Also, telemarketers (including people using predictive dialers) have two seconds to connect you to a live person once you pick up the phone and have finished your greeting, i.e. saying `hello'. And they must let the phone ring for at least 15 seconds before hanging up, if there is no reply.

In some activities, mainly market research and collections where you often see predictive employed when actually, if you just ran in progressive mode you would get at least 35 mins, and sometimes a lot more, because of long talk times. But in telemarketing, 35 mins for progressive would normally be the maximum, under compliance.

Since 2003, other countries have woken up to the need to restrict bad dialer behavior. The UK brought in similar rules in 2006 and regulatory authorities in other countries including mainland Europe and Australia are also planning action.

True predictive dialing should not be confused with automatic dialing. A properly-designed dialer uses complex mathematical algorithms that consider, in real time, the number of available telephone lines, the number of available operators, the probabilities of getting different kinds of call outcome, e.g. no answers, answering machines and live calls, and the distributions for the times that agents spend talking and wrapping up calls.

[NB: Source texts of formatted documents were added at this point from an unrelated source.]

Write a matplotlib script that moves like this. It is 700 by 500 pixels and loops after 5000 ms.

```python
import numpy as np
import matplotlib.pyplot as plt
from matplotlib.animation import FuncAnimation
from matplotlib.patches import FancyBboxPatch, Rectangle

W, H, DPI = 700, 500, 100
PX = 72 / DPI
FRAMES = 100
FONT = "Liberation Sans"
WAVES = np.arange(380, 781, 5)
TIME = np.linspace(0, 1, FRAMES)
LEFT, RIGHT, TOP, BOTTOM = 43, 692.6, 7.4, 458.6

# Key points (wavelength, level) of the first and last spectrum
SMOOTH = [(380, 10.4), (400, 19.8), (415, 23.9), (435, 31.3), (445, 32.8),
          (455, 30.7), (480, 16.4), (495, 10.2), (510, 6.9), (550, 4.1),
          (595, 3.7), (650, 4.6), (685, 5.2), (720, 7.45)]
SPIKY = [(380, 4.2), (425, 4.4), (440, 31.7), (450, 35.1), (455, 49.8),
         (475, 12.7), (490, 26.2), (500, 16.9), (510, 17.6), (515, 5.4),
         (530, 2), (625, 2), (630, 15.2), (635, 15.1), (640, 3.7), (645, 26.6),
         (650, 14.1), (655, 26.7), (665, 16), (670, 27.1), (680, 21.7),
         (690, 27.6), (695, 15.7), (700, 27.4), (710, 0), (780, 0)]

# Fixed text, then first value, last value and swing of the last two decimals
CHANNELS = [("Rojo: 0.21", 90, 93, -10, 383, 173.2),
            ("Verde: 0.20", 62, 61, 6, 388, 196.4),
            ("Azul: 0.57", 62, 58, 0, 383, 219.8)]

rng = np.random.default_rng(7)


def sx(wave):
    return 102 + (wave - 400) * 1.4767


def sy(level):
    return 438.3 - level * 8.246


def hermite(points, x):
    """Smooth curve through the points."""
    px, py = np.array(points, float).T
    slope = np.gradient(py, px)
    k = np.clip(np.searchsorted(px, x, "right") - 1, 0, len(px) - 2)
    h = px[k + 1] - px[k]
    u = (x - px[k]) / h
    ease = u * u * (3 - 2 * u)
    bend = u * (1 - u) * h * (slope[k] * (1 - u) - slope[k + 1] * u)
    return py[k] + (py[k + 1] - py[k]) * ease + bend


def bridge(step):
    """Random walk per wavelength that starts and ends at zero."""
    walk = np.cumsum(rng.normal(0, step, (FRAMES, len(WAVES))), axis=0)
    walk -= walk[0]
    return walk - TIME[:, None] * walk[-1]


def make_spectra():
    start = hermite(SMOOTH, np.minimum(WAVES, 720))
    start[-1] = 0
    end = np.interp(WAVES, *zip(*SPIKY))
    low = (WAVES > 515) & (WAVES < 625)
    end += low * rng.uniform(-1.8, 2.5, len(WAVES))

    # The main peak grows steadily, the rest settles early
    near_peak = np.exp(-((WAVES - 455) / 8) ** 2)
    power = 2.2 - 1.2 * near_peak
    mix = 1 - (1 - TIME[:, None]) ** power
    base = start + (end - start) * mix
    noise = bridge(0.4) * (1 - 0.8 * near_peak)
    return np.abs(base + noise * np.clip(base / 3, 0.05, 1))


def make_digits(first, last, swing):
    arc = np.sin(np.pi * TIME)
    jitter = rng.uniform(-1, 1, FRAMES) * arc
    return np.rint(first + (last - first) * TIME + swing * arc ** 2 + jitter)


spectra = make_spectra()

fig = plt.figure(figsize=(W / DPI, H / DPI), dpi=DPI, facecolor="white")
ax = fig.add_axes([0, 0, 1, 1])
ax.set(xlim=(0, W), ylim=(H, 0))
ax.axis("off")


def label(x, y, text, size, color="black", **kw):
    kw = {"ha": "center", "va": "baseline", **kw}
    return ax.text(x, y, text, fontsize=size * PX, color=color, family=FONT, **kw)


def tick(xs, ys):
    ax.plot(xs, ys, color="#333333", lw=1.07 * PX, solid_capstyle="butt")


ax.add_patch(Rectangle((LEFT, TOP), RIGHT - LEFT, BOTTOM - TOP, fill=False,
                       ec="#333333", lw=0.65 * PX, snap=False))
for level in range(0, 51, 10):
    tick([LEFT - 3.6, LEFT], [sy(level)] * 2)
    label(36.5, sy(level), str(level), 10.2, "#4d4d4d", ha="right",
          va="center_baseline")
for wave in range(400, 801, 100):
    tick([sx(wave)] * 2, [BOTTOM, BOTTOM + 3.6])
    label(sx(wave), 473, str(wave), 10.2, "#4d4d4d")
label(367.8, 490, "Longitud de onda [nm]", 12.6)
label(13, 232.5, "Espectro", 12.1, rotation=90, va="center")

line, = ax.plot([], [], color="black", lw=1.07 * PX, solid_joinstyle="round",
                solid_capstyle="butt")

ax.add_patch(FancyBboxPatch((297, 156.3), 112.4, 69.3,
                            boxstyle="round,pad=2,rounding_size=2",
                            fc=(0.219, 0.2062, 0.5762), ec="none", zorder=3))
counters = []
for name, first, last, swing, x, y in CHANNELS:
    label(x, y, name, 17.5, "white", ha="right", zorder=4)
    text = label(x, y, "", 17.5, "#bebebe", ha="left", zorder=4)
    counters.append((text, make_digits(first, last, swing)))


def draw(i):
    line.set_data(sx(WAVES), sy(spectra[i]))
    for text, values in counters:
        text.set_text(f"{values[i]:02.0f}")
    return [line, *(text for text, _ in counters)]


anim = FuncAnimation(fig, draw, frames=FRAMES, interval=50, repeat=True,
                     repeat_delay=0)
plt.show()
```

Some readers of this dictionary accustomed to years of dialer hype will be wondering why the judgment on dialing performance is so bleak, compared with the highs that the industry had been used to. The answer lies in the fact that historically, dialers have used a range of devices in order to improve performance such as putting live calls into hold queues. And nuisance call rates were often much greater than folks admitted to.

The key to good predictive dialers is good design. And that's complicated. It is not enough to monitor all agent and telephony events and run a high speed simulation to calculate whatever. You need to get the design fundamentals right. Unfortunately, even today, many vendors don't go there. And if they do, it is an enormously difficult task given the very limited resources available - i.e. just 3 abandoned calls per 100 live calls. If the live call rate is say 20% (1 call in 5 is answered) then your ration of abandoned calls is 6 per 1000 calls dialed. Use that up too quickly and you back to progressive dialing.

Some people don't like the term "predictive dialing", since they know it's had a "bad rap" in Washington, DC by being associated with junk phone calls, which is what it often is. As a result some people would prefer to call it Computer Aided Dialing. See also Preview Dialing.

Published with kind permission from Harry Newton, author of Newton's Telecoms Dictionary - the bible for everything that moves in call center and telephony worlds.